A faithful copy of the listing below is needed, one that contains no pictures.

========

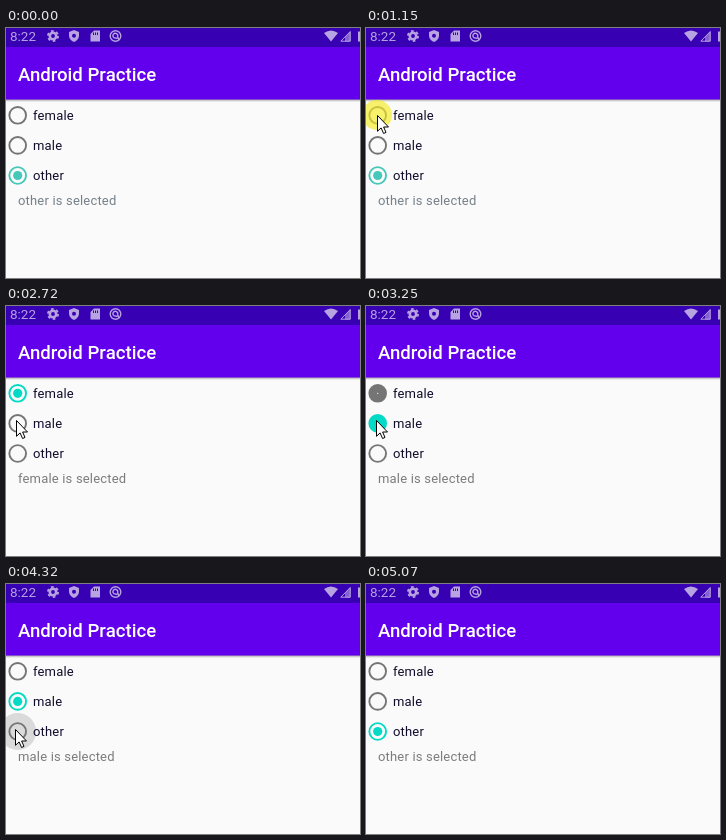
Animation of 354 by 250 pixels, one loop 5.55 s. Source, as an HTML page:

```html
<!DOCTYPE html>
<html lang="en">
<head>
<meta charset="utf-8">
<title>Radio buttons</title>
<style>
  html, body { margin: 0; width: 100%; height: 100%; overflow: hidden; background: #fafafa; }
  svg { display: block; width: 354px; height: 250px; }
  text { font: 13px Roboto, sans-serif; letter-spacing: .18px; fill: #120c2b; }
  #result { fill: #757575; }
  .title { font-size: 18.6px; font-weight: 500; letter-spacing: 0; fill: #fff; }
  .status { fill: #b7a2e2; }
  .status text { font-size: 13.5px; letter-spacing: 0; fill: inherit; }
</style>
</head>
<body>
<svg viewBox="0 0 354 250">
  <defs>
    <linearGradient id="shade" x2="0" y2="1">
      <stop stop-color="#999"/>
      <stop offset="1" stop-color="#fafafa"/>
    </linearGradient>
  </defs>
  <rect width="354" height="250" fill="#fafafa"/>
  <circle id="ripple" cx="11.7" r="18.5"/>
  <g id="radios"></g>
  <text id="result" x="12" y="177"></text>
  <rect y="71" width="354" height="3" fill="url(#shade)"/>
  <rect width="354" height="71.5" fill="#6200ee"/>
  <rect width="354" height="19" fill="#3700b3"/>
  <text class="title" x="12" y="53">Android Practice</text>
  <g class="status">
    <text x="4" y="13">8:22</text>
    <g fill="none" stroke="#b7a2e2">
      <circle cx="47" cy="8" r="3.2" stroke-width="2.6"/>
      <circle cx="47" cy="8" r="5.1" stroke-width="1.8" stroke-dasharray="2.67"/>
      <circle cx="109.5" cy="8" r="5.3" stroke-width="1.4"/>
      <path d="M111.5 10.5 107.8 9.6A2.4 2.4 0 1 1 111.6 8.6L113 12" stroke-width="1.3"/>
      <path d="M334.8 13.2H344.2V3.6Z"/>
    </g>
    <path d="M68 2 73 4V8Q72.500 12 68 14 63.500 12 63 8V4Z"/>
    <circle cx="68" cy="7.800" r="2" fill="#3700b3"/>
    <path d="M88 2.500H94V13.500H84.500V6Z"/>
    <path d="M87.500 4.500V7M89.500 4.500V7M91.500 4.500V7" stroke="#3700b3"/>
    <path d="M318 5Q325 0 332 5L325 13.500Z"/>
    <path d="M339 13.500V9L344.500 3V13.500Z" opacity=".6"/>
    <path d="M352 3.500H354V13.500H352Z"/>
  </g>
  <circle id="click" r="15" fill="#f5eb1e" fill-opacity=".65"/>
  <path id="cursor" d="M.5.5V16.300L4.100 12.900 6.600 18.500 9 17.400 6.600 12H11.500Z" fill="#fff" stroke="#000"/>
</svg>
<script>
const LOOP = 5550, SPIN = 490, R = 9.3, INNER = 7.4, DOT = 4.6;
const names = ['female', 'male', 'other'];
const presses = [1150, 2890, 4180];
const $ = id => document.getElementById(id);
const set = (el, attrs) => { for (const k in attrs) el.setAttribute(k, attrs[k]); };
const clamp = x => Math.min(1, Math.max(0, x));
const mix = (a, b, p) => a + (b - a) * p;
const rowY = i => 87.3 + 30.1 * i;

const easeIn = p => p * p;
const easeOut = p => 1 - (1 - p) ** 2;
const easeBoth = p => p * p * (3 - 2 * p);
const linear = p => p;

// time, x, y, easing towards this point
const track = [
  [70, 231, 238],
  [600, 13, 96, easeOut],
  [900, 11, 87, easeOut],
  [2050, 11, 87, linear],
  [2720, 10, 114, easeBoth],
  [3480, 10, 114, linear],
  [4020, 9, 145, easeBoth],
  [4690, 9, 145, linear],
  [4850, 63, 163, easeIn],
  [5000, 226, 229, linear],
  [5070, 300, 260, linear]
];

function make(tag, attrs) {
  const el = document.createElementNS('http://www.w3.org/2000/svg', tag);
  set(el, attrs);
  $('radios').append(el);
  return el;
}

const radios = names.map((name, i) => {
  const at = { cx: 11.7, cy: rowY(i) };
  make('text', { x: 27, y: 92 + 30 * i }).textContent = name;
  return { ring: make('circle', { ...at, fill: 'none' }), dot: make('circle', at) };
});

function pointer(t) {
  const i = track.findIndex(k => k[0] > t);
  if (i < 1) return null;
  const [t0, x0, y0] = track[i - 1], [t1, x1, y1, ease] = track[i];
  const p = ease((t - t0) / (t1 - t0));
  return [mix(x0, x1, p), mix(y0, y1, p)];
}

// Turning on closes the ring to a disc, then frees the dot; turning off reverses it.
function drawRadio({ ring, dot }, on, p, color) {
  const mid = on ? .4 : .33, early = p < mid;
  const q = early ? p / mid : (p - mid) / (1 - mid);
  let hole = INNER, r = 0;
  if (on) early ? hole = mix(INNER, 0, q) : r = mix(INNER, DOT, q);
  else early ? r = mix(DOT, INNER, q) : hole = mix(0, INNER, q);
  set(ring, { r: (R + hole) / 2, 'stroke-width': R - hole, stroke: color });
  set(dot, { r, fill: color });
}

function draw(t) {
  const starts = presses.map(c => c + 170);
  const turn = starts.filter(s => s <= t).length;
  const chosen = (turn + 2) % 3, left = (turn + 1) % 3;
  const p = turn ? clamp((t - starts[turn - 1]) / SPIN) : 1;
  const teal = turn ? '#03dac5' : '#45c7ba';
  radios.forEach((radio, i) => {
    const on = i === chosen;
    drawRadio(radio, on, on || i === left ? p : 1, on ? teal : '#757575');
  });
  $('result').textContent = names[chosen] + ' is selected';
  $('result').style.fill = turn ? '#7c7c7c' : '#75808a';

  const row = presses.findLastIndex(c => c <= t);
  const age = row < 0 ? LOOP : t - presses[row];
  const glow = clamp((age - 60) / 80) * clamp((330 - age) / 130);
  set($('ripple'), { cy: rowY(Math.max(0, row)), opacity: .13 * glow });

  const at = pointer(t);
  $('cursor').style.display = at ? '' : 'none';
  $('click').style.display = at && age < 130 ? '' : 'none';
  if (at) {
    const transform = `translate(${at})`;
    set($('cursor'), { transform });
    set($('click'), { transform });
  }
}

function tick() {
  draw(performance.now() % LOOP);
  requestAnimationFrame(tick);
}
tick();
</script>
</body>
</html>
```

========

SOLVED PROBLEM ::
Animation of 354 by 250 pixels, one loop 5.55 s. Source, as an HTML page:

```html
<!DOCTYPE html>
<html lang="en">
<head>
<meta charset="utf-8">
<title>Radio buttons</title>
<style>
  html, body { margin: 0; width: 100%; height: 100%; overflow: hidden; background: #fafafa; }
  svg { display: block; width: 354px; height: 250px; }
  text { font: 13px Roboto, sans-serif; letter-spacing: .18px; fill: #120c2b; }
  #result { fill: #757575; }
  .title { font-size: 18.6px; font-weight: 500; letter-spacing: 0; fill: #fff; }
  .status { fill: #b7a2e2; }
  .status text { font-size: 13.5px; letter-spacing: 0; fill: inherit; }
</style>
</head>
<body>
<svg viewBox="0 0 354 250">
  <defs>
    <linearGradient id="shade" x2="0" y2="1">
      <stop stop-color="#999"/>
      <stop offset="1" stop-color="#fafafa"/>
    </linearGradient>
  </defs>
  <rect width="354" height="250" fill="#fafafa"/>
  <circle id="ripple" cx="11.7" r="18.5"/>
  <g id="radios"></g>
  <text id="result" x="12" y="177"></text>
  <rect y="71" width="354" height="3" fill="url(#shade)"/>
  <rect width="354" height="71.5" fill="#6200ee"/>
  <rect width="354" height="19" fill="#3700b3"/>
  <text class="title" x="12" y="53">Android Practice</text>
  <g class="status">
    <text x="4" y="13">8:22</text>
    <g fill="none" stroke="#b7a2e2">
      <circle cx="47" cy="8" r="3.2" stroke-width="2.6"/>
      <circle cx="47" cy="8" r="5.1" stroke-width="1.8" stroke-dasharray="2.67"/>
      <circle cx="109.5" cy="8" r="5.3" stroke-width="1.4"/>
      <path d="M111.5 10.5 107.8 9.6A2.4 2.4 0 1 1 111.6 8.6L113 12" stroke-width="1.3"/>
      <path d="M334.8 13.2H344.2V3.6Z"/>
    </g>
    <path d="M68 2 73 4V8Q72.500 12 68 14 63.500 12 63 8V4Z"/>
    <circle cx="68" cy="7.800" r="2" fill="#3700b3"/>
    <path d="M88 2.500H94V13.500H84.500V6Z"/>
    <path d="M87.500 4.500V7M89.500 4.500V7M91.500 4.500V7" stroke="#3700b3"/>
    <path d="M318 5Q325 0 332 5L325 13.500Z"/>
    <path d="M339 13.500V9L344.500 3V13.500Z" opacity=".6"/>
    <path d="M352 3.500H354V13.500H352Z"/>
  </g>
  <circle id="click" r="15" fill="#f5eb1e" fill-opacity=".65"/>
  <path id="cursor" d="M.5.5V16.300L4.100 12.900 6.600 18.500 9 17.400 6.600 12H11.500Z" fill="#fff" stroke="#000"/>
</svg>
<script>
const LOOP = 5550, SPIN = 490, R = 9.3, INNER = 7.4, DOT = 4.6;
const names = ['female', 'male', 'other'];
const presses = [1150, 2890, 4180];
const $ = id => document.getElementById(id);
const set = (el, attrs) => { for (const k in attrs) el.setAttribute(k, attrs[k]); };
const clamp = x => Math.min(1, Math.max(0, x));
const mix = (a, b, p) => a + (b - a) * p;
const rowY = i => 87.3 + 30.1 * i;

const easeIn = p => p * p;
const easeOut = p => 1 - (1 - p) ** 2;
const easeBoth = p => p * p * (3 - 2 * p);
const linear = p => p;

// time, x, y, easing towards this point
const track = [
  [70, 231, 238],
  [600, 13, 96, easeOut],
  [900, 11, 87, easeOut],
  [2050, 11, 87, linear],
  [2720, 10, 114, easeBoth],
  [3480, 10, 114, linear],
  [4020, 9, 145, easeBoth],
  [4690, 9, 145, linear],
  [4850, 63, 163, easeIn],
  [5000, 226, 229, linear],
  [5070, 300, 260, linear]
];

function make(tag, attrs) {
  const el = document.createElementNS('http://www.w3.org/2000/svg', tag);
  set(el, attrs);
  $('radios').append(el);
  return el;
}

const radios = names.map((name, i) => {
  const at = { cx: 11.7, cy: rowY(i) };
  make('text', { x: 27, y: 92 + 30 * i }).textContent = name;
  return { ring: make('circle', { ...at, fill: 'none' }), dot: make('circle', at) };
});

function pointer(t) {
  const i = track.findIndex(k => k[0] > t);
  if (i < 1) return null;
  const [t0, x0, y0] = track[i - 1], [t1, x1, y1, ease] = track[i];
  const p = ease((t - t0) / (t1 - t0));
  return [mix(x0, x1, p), mix(y0, y1, p)];
}

// Turning on closes the ring to a disc, then frees the dot; turning off reverses it.
function drawRadio({ ring, dot }, on, p, color) {
  const mid = on ? .4 : .33, early = p < mid;
  const q = early ? p / mid : (p - mid) / (1 - mid);
  let hole = INNER, r = 0;
  if (on) early ? hole = mix(INNER, 0, q) : r = mix(INNER, DOT, q);
  else early ? r = mix(DOT, INNER, q) : hole = mix(0, INNER, q);
  set(ring, { r: (R + hole) / 2, 'stroke-width': R - hole, stroke: color });
  set(dot, { r, fill: color });
}

function draw(t) {
  const starts = presses.map(c => c + 170);
  const turn = starts.filter(s => s <= t).length;
  const chosen = (turn + 2) % 3, left = (turn + 1) % 3;
  const p = turn ? clamp((t - starts[turn - 1]) / SPIN) : 1;
  const teal = turn ? '#03dac5' : '#45c7ba';
  radios.forEach((radio, i) => {
    const on = i === chosen;
    drawRadio(radio, on, on || i === left ? p : 1, on ? teal : '#757575');
  });
  $('result').textContent = names[chosen] + ' is selected';
  $('result').style.fill = turn ? '#7c7c7c' : '#75808a';

  const row = presses.findLastIndex(c => c <= t);
  const age = row < 0 ? LOOP : t - presses[row];
  const glow = clamp((age - 60) / 80) * clamp((330 - age) / 130);
  set($('ripple'), { cy: rowY(Math.max(0, row)), opacity: .13 * glow });

  const at = pointer(t);
  $('cursor').style.display = at ? '' : 'none';
  $('click').style.display = at && age < 130 ? '' : 'none';
  if (at) {
    const transform = `translate(${at})`;
    set($('cursor'), { transform });
    set($('click'), { transform });
  }
}

function tick() {
  draw(performance.now() % LOOP);
  requestAnimationFrame(tick);
}
tick();
</script>
</body>
</html>
```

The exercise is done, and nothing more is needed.